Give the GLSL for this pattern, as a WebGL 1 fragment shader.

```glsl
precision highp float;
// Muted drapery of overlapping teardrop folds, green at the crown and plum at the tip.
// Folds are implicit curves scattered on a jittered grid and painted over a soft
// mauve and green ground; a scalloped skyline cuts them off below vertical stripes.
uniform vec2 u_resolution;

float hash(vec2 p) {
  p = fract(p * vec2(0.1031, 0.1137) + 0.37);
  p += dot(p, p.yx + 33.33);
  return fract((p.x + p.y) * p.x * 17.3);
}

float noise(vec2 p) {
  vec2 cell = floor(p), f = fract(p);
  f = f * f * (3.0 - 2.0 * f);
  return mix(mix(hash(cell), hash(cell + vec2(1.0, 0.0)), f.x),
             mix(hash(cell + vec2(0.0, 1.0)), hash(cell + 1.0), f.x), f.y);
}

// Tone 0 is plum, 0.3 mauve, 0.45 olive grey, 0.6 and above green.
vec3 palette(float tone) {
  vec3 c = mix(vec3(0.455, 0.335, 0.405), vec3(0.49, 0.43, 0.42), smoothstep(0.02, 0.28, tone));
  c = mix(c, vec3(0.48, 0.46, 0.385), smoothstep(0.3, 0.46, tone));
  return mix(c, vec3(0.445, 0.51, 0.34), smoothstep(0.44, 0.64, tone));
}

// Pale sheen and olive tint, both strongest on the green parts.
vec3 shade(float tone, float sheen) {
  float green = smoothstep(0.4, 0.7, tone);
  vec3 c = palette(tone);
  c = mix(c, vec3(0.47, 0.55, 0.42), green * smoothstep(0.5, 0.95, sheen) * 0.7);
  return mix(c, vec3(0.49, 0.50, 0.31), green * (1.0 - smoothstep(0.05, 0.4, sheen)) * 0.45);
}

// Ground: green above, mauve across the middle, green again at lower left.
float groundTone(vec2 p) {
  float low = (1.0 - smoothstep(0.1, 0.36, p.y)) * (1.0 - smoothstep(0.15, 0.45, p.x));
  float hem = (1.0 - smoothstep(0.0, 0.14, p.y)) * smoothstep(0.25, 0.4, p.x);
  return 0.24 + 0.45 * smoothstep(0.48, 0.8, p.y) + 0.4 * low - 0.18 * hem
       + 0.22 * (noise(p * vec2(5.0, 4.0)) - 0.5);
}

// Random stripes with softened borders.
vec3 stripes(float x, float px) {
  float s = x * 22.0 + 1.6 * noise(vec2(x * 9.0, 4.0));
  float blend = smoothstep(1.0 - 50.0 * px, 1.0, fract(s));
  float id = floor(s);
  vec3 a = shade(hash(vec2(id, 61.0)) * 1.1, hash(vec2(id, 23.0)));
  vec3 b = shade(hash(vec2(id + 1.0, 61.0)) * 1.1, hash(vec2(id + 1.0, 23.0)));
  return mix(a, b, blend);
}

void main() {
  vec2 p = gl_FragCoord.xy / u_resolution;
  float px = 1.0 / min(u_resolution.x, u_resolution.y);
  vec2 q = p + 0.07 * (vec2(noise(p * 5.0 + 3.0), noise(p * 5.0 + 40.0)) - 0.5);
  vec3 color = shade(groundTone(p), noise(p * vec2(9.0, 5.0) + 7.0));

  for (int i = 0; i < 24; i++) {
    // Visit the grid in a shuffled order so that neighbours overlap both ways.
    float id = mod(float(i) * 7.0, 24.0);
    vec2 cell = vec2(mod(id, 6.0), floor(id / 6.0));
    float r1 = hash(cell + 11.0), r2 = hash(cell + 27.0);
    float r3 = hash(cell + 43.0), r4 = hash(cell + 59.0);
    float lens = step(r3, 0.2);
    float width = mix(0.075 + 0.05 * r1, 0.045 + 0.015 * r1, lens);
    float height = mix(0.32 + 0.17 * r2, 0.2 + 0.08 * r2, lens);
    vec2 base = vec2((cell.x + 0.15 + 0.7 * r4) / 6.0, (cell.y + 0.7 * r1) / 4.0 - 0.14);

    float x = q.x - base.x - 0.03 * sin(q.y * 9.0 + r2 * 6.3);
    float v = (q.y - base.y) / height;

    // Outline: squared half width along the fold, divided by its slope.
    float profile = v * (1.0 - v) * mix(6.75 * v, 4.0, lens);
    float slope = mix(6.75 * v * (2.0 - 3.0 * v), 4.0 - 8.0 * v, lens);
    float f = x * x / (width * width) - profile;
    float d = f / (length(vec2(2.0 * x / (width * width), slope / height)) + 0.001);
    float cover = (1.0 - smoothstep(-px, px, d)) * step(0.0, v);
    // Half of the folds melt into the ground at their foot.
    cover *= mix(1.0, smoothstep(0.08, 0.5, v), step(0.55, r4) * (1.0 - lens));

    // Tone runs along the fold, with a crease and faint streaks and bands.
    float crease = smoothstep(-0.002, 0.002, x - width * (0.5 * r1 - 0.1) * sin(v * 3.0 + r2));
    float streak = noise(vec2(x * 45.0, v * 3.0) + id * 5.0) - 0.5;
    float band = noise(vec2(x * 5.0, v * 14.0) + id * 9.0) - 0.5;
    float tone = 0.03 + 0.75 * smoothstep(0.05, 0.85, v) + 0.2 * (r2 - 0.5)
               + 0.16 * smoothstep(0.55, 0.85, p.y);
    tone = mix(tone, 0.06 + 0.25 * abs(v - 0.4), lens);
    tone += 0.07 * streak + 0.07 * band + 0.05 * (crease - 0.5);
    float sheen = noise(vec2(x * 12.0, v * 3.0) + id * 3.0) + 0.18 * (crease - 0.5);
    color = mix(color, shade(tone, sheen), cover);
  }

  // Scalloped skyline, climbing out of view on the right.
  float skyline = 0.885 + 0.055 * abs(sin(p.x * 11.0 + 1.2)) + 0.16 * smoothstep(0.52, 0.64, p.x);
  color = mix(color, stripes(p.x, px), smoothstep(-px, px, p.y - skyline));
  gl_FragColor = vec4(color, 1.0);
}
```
======
Required work =>
Exact copies of all the entries above are to be printed.

Written solution =>
Give the GLSL for this pattern, as a WebGL 1 fragment shader.

```glsl
precision highp float;
// Muted drapery of overlapping teardrop folds, green at the crown and plum at the tip.
// Folds are implicit curves scattered on a jittered grid and painted over a soft
// mauve and green ground; a scalloped skyline cuts them off below vertical stripes.
uniform vec2 u_resolution;

float hash(vec2 p) {
  p = fract(p * vec2(0.1031, 0.1137) + 0.37);
  p += dot(p, p.yx + 33.33);
  return fract((p.x + p.y) * p.x * 17.3);
}

float noise(vec2 p) {
  vec2 cell = floor(p), f = fract(p);
  f = f * f * (3.0 - 2.0 * f);
  return mix(mix(hash(cell), hash(cell + vec2(1.0, 0.0)), f.x),
             mix(hash(cell + vec2(0.0, 1.0)), hash(cell + 1.0), f.x), f.y);
}

// Tone 0 is plum, 0.3 mauve, 0.45 olive grey, 0.6 and above green.
vec3 palette(float tone) {
  vec3 c = mix(vec3(0.455, 0.335, 0.405), vec3(0.49, 0.43, 0.42), smoothstep(0.02, 0.28, tone));
  c = mix(c, vec3(0.48, 0.46, 0.385), smoothstep(0.3, 0.46, tone));
  return mix(c, vec3(0.445, 0.51, 0.34), smoothstep(0.44, 0.64, tone));
}

// Pale sheen and olive tint, both strongest on the green parts.
vec3 shade(float tone, float sheen) {
  float green = smoothstep(0.4, 0.7, tone);
  vec3 c = palette(tone);
  c = mix(c, vec3(0.47, 0.55, 0.42), green * smoothstep(0.5, 0.95, sheen) * 0.7);
  return mix(c, vec3(0.49, 0.50, 0.31), green * (1.0 - smoothstep(0.05, 0.4, sheen)) * 0.45);
}

// Ground: green above, mauve across the middle, green again at lower left.
float groundTone(vec2 p) {
  float low = (1.0 - smoothstep(0.1, 0.36, p.y)) * (1.0 - smoothstep(0.15, 0.45, p.x));
  float hem = (1.0 - smoothstep(0.0, 0.14, p.y)) * smoothstep(0.25, 0.4, p.x);
  return 0.24 + 0.45 * smoothstep(0.48, 0.8, p.y) + 0.4 * low - 0.18 * hem
       + 0.22 * (noise(p * vec2(5.0, 4.0)) - 0.5);
}

// Random stripes with softened borders.
vec3 stripes(float x, float px) {
  float s = x * 22.0 + 1.6 * noise(vec2(x * 9.0, 4.0));
  float blend = smoothstep(1.0 - 50.0 * px, 1.0, fract(s));
  float id = floor(s);
  vec3 a = shade(hash(vec2(id, 61.0)) * 1.1, hash(vec2(id, 23.0)));
  vec3 b = shade(hash(vec2(id + 1.0, 61.0)) * 1.1, hash(vec2(id + 1.0, 23.0)));
  return mix(a, b, blend);
}

void main() {
  vec2 p = gl_FragCoord.xy / u_resolution;
  float px = 1.0 / min(u_resolution.x, u_resolution.y);
  vec2 q = p + 0.07 * (vec2(noise(p * 5.0 + 3.0), noise(p * 5.0 + 40.0)) - 0.5);
  vec3 color = shade(groundTone(p), noise(p * vec2(9.0, 5.0) + 7.0));

  for (int i = 0; i < 24; i++) {
    // Visit the grid in a shuffled order so that neighbours overlap both ways.
    float id = mod(float(i) * 7.0, 24.0);
    vec2 cell = vec2(mod(id, 6.0), floor(id / 6.0));
    float r1 = hash(cell + 11.0), r2 = hash(cell + 27.0);
    float r3 = hash(cell + 43.0), r4 = hash(cell + 59.0);
    float lens = step(r3, 0.2);
    float width = mix(0.075 + 0.05 * r1, 0.045 + 0.015 * r1, lens);
    float height = mix(0.32 + 0.17 * r2, 0.2 + 0.08 * r2, lens);
    vec2 base = vec2((cell.x + 0.15 + 0.7 * r4) / 6.0, (cell.y + 0.7 * r1) / 4.0 - 0.14);

    float x = q.x - base.x - 0.03 * sin(q.y * 9.0 + r2 * 6.3);
    float v = (q.y - base.y) / height;

    // Outline: squared half width along the fold, divided by its slope.
    float profile = v * (1.0 - v) * mix(6.75 * v, 4.0, lens);
    float slope = mix(6.75 * v * (2.0 - 3.0 * v), 4.0 - 8.0 * v, lens);
    float f = x * x / (width * width) - profile;
    float d = f / (length(vec2(2.0 * x / (width * width), slope / height)) + 0.001);
    float cover = (1.0 - smoothstep(-px, px, d)) * step(0.0, v);
    // Half of the folds melt into the ground at their foot.
    cover *= mix(1.0, smoothstep(0.08, 0.5, v), step(0.55, r4) * (1.0 - lens));

    // Tone runs along the fold, with a crease and faint streaks and bands.
    float crease = smoothstep(-0.002, 0.002, x - width * (0.5 * r1 - 0.1) * sin(v * 3.0 + r2));
    float streak = noise(vec2(x * 45.0, v * 3.0) + id * 5.0) - 0.5;
    float band = noise(vec2(x * 5.0, v * 14.0) + id * 9.0) - 0.5;
    float tone = 0.03 + 0.75 * smoothstep(0.05, 0.85, v) + 0.2 * (r2 - 0.5)
               + 0.16 * smoothstep(0.55, 0.85, p.y);
    tone = mix(tone, 0.06 + 0.25 * abs(v - 0.4), lens);
    tone += 0.07 * streak + 0.07 * band + 0.05 * (crease - 0.5);
    float sheen = noise(vec2(x * 12.0, v * 3.0) + id * 3.0) + 0.18 * (crease - 0.5);
    color = mix(color, shade(tone, sheen), cover);
  }

  // Scalloped skyline, climbing out of view on the right.
  float skyline = 0.885 + 0.055 * abs(sin(p.x * 11.0 + 1.2)) + 0.16 * smoothstep(0.52, 0.64, p.x);
  color = mix(color, stripes(p.x, px), smoothstep(-px, px, p.y - skyline));
  gl_FragColor = vec4(color, 1.0);
}
```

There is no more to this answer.